There is perhaps a slim middle path between a Ukraine “won” by the EU and the West and one which falls into civil strife and provokes Russian intervention. Zbigniew Brzezinski pointed to it in the Financial Times: an independent and undivided Ukraine which will “practice policies toward Russia similar to those so effectively practiced by Finland”—i.e. economic ties to both East and West, and no military associaiton with any group perceived, by the Russians, to be anti-Russian. “Finlandization” was a neocon bugaboo during the Cold War, not because it was bad for Finland, which it obviously wasn’t, but because Finlandization for Europe as a whole would have been a strategic victory for Moscow. But clearly a neutralized Ukraine—more difficult to achieve of course because Ukraine is not Finland—would be bad for nobody. Significantly, Angranik Mingranyan had kind words for Brzezinski’s formulation, significant because Zbig, a veteran cold warrior, is generally perceived as cool if not hostile to Russia.

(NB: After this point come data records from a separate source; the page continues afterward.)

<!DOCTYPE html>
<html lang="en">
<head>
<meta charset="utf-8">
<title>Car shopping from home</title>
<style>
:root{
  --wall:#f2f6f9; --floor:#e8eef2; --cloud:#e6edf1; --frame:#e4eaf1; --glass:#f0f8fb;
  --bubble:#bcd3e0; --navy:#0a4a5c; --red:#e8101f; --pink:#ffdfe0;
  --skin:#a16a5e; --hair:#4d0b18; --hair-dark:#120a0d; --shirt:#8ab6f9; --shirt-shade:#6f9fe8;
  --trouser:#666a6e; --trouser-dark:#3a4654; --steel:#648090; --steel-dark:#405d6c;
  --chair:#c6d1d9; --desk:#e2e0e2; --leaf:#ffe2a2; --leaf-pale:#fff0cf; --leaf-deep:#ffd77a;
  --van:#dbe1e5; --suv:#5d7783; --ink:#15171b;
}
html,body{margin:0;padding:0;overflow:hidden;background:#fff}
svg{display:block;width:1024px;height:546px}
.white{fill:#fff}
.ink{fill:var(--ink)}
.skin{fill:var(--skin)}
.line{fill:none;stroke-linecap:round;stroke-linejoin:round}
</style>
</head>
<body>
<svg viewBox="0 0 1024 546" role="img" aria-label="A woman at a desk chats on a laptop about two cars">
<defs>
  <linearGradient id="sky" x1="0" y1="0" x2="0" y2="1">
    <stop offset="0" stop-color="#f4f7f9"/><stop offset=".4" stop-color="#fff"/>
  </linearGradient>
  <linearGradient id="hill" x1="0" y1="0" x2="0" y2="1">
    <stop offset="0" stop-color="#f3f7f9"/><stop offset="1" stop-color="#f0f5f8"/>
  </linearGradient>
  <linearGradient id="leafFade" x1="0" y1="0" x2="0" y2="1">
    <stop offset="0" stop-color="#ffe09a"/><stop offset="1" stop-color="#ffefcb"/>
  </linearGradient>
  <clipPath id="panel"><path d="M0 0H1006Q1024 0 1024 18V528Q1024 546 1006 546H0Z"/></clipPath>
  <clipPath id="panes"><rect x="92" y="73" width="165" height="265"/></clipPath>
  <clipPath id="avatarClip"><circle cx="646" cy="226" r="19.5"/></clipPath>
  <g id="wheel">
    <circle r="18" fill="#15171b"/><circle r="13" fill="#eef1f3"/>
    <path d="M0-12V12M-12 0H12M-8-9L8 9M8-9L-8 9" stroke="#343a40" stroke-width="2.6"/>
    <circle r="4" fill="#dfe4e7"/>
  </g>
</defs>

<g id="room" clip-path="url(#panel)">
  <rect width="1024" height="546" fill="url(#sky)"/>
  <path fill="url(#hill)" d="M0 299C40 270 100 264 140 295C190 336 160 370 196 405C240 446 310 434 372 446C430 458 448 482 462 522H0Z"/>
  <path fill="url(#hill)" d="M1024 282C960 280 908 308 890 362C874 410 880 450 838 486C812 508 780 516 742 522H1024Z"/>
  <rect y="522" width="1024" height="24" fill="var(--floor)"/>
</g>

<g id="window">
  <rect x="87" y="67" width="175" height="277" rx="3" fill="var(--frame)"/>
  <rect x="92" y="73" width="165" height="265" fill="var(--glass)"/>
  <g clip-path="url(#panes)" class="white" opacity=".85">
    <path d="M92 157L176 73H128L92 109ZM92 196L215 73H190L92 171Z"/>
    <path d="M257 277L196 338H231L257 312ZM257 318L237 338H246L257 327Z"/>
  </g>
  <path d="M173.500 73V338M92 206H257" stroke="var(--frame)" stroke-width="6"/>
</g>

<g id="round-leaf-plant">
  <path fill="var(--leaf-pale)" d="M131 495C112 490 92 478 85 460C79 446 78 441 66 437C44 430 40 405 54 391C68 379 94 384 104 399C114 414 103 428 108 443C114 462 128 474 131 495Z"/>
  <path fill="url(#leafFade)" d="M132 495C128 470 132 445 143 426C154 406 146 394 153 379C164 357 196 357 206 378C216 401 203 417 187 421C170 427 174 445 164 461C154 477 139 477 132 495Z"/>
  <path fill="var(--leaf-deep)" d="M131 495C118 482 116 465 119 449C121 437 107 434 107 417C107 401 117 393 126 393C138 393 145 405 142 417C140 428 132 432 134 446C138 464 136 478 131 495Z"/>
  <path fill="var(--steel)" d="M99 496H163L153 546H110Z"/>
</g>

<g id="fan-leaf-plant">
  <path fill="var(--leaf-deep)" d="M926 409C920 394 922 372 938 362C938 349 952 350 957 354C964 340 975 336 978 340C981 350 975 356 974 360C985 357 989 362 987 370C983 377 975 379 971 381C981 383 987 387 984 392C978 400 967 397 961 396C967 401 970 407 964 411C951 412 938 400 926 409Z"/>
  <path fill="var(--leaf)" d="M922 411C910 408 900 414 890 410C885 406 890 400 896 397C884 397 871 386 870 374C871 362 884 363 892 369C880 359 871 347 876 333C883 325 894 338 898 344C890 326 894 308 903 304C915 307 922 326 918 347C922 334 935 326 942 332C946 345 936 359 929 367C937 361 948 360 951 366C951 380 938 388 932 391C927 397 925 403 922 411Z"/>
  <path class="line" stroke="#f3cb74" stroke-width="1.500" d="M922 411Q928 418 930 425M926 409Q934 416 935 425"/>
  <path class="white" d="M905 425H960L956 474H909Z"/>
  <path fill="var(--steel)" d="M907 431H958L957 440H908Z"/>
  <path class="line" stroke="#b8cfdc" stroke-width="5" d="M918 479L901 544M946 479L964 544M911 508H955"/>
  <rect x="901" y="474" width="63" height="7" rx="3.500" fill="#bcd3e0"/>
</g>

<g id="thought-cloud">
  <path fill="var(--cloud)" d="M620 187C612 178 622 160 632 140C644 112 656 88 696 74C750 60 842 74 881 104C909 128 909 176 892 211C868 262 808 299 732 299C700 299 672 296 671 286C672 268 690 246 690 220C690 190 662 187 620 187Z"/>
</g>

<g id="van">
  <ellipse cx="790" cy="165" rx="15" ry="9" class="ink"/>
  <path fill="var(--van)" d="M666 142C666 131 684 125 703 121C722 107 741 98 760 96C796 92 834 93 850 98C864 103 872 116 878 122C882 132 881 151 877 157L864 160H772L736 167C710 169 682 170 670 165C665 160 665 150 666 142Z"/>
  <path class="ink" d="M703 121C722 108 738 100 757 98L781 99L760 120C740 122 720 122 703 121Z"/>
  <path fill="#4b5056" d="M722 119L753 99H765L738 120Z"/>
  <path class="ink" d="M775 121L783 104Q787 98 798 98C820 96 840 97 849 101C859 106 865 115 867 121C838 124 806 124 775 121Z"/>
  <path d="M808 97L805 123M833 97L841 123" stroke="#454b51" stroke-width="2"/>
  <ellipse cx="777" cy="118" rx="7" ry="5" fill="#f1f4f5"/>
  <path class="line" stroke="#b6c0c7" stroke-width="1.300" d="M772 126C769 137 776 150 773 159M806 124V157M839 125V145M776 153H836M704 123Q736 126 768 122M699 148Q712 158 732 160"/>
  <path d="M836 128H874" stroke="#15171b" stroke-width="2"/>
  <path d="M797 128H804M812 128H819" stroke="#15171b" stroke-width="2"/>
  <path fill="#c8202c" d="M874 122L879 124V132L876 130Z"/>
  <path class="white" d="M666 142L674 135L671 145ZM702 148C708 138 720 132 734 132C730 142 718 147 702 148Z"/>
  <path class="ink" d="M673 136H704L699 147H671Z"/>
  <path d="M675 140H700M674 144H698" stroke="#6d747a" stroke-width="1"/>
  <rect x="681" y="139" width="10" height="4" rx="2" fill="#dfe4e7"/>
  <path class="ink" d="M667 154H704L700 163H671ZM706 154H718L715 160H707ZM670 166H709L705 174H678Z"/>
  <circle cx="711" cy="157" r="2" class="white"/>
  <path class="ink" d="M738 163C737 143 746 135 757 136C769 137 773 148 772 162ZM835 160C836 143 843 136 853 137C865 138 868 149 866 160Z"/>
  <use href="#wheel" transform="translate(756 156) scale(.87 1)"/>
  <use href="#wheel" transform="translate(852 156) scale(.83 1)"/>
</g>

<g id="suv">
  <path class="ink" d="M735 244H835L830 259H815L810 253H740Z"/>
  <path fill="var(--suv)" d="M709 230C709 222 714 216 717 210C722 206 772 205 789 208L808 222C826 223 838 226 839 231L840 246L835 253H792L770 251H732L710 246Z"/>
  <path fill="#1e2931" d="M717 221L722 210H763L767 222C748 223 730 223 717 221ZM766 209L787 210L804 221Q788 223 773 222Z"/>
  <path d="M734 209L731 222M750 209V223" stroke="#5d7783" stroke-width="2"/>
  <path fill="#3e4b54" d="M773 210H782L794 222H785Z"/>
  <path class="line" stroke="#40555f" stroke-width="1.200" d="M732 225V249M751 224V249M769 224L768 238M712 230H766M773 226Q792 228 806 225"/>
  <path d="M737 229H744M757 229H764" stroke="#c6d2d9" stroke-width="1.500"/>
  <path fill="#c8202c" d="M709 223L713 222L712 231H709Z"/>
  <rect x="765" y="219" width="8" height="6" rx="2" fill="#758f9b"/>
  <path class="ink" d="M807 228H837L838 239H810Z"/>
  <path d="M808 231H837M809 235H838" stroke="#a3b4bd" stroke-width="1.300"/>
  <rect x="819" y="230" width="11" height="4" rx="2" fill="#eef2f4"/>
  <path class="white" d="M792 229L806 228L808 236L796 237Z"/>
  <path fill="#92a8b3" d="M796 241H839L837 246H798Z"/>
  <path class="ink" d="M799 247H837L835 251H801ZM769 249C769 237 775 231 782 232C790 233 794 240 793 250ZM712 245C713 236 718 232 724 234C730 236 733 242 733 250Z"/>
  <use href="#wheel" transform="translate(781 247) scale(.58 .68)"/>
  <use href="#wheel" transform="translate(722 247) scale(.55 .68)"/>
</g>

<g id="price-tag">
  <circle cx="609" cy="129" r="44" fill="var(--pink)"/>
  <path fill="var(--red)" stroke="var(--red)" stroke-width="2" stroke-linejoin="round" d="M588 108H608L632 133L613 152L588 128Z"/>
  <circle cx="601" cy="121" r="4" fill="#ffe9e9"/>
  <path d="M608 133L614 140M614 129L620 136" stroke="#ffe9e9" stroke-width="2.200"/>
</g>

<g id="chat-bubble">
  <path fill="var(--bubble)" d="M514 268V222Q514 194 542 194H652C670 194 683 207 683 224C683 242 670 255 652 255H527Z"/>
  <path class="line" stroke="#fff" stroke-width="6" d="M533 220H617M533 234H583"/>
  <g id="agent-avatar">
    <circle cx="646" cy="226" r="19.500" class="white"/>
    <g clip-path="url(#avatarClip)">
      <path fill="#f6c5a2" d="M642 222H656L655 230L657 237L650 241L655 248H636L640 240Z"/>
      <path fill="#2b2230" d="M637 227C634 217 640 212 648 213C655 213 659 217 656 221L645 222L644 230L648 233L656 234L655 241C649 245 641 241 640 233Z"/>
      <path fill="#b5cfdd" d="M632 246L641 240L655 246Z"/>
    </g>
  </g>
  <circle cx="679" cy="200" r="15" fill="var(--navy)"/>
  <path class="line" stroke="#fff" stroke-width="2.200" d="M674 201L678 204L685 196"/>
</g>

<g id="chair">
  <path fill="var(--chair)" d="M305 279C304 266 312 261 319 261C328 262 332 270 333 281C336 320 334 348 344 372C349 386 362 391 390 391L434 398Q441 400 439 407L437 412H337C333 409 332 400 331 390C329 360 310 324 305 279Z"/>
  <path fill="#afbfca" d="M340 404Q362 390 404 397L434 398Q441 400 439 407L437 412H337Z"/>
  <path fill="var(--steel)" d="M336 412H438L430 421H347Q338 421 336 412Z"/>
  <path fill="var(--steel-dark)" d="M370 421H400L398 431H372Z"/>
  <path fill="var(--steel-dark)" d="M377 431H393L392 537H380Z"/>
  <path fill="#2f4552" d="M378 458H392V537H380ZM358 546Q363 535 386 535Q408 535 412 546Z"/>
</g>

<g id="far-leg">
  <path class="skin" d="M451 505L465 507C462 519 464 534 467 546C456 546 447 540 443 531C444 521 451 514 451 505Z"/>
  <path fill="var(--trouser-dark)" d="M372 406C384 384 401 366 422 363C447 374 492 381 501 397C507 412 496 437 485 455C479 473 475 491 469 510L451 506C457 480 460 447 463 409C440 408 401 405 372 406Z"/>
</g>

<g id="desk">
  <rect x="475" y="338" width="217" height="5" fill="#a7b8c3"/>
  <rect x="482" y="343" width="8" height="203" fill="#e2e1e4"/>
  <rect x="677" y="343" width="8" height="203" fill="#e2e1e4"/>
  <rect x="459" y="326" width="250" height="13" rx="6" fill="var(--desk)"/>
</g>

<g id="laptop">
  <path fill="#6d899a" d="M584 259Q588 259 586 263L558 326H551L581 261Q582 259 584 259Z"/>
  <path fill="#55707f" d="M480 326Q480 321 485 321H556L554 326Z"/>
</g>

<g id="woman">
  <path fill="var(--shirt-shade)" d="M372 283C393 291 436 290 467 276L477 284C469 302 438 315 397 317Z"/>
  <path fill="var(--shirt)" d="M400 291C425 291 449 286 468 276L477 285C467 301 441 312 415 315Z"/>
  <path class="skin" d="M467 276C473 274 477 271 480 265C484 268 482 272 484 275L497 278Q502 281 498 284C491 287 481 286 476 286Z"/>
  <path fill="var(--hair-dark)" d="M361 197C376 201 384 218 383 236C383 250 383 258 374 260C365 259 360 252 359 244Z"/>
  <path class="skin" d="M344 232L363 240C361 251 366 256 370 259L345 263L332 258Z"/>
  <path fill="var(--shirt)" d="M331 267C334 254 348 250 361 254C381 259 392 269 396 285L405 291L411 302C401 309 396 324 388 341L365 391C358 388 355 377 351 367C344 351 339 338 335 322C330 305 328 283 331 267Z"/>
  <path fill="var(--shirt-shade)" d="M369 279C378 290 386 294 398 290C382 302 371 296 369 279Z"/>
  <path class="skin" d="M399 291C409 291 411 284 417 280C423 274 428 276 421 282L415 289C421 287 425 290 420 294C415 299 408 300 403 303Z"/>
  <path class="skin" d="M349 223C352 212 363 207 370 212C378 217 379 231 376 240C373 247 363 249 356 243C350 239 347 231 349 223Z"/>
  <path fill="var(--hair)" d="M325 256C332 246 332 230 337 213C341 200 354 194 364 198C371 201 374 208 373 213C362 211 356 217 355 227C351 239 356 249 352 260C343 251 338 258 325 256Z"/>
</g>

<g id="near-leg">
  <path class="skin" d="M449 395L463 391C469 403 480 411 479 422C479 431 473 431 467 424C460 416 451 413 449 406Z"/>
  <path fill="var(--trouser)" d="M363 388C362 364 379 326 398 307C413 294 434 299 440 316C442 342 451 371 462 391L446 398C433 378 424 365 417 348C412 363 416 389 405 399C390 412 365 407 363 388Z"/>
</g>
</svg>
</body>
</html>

In the end I would conclude that despite my distant admiration for the Maidan revolutionaries and contempt for the kleptocrat Yanukovich, I want a solution Russia can feel comfortable with. There’s much in the present neocon and neoliberal churning over Ukraine that’s based on yearning for another “Western” victory—especially desired by those deprived of one in Syria, Iraq, and of course, Iran. One bad but quite plausible outcome to the present crisis is an unruly revolution, a plea for help from the Russian-speaking Ukranians, followed by a Russian military intervention which puts Russia in the global doghouse for a generation and reignites a new version of the Cold War. This would be a great loss for Russia, but for most of us as well. If I had to think about it, I would consider Putin the best Russian leader to have existed in my lifetime and perhaps for hundreds of years before. An autocrat, certainly, a dictator—arguably. But not a totalitarian dictator, and not, like his predecessor, an alcoholic pushover who lost track of what was going on in his own country. With Putin’s Russia, as the phrase goes, we can certainly do business. When one considers the weighty issues on which the United States and Russia can clash or cooperate: China, climate change, Islamic terrorism, nuclear proliferation, and whatever else emerges in the next decades—I see no advantage whatsoever in trying to squeeze out a win over Moscow from the Ukraine situation.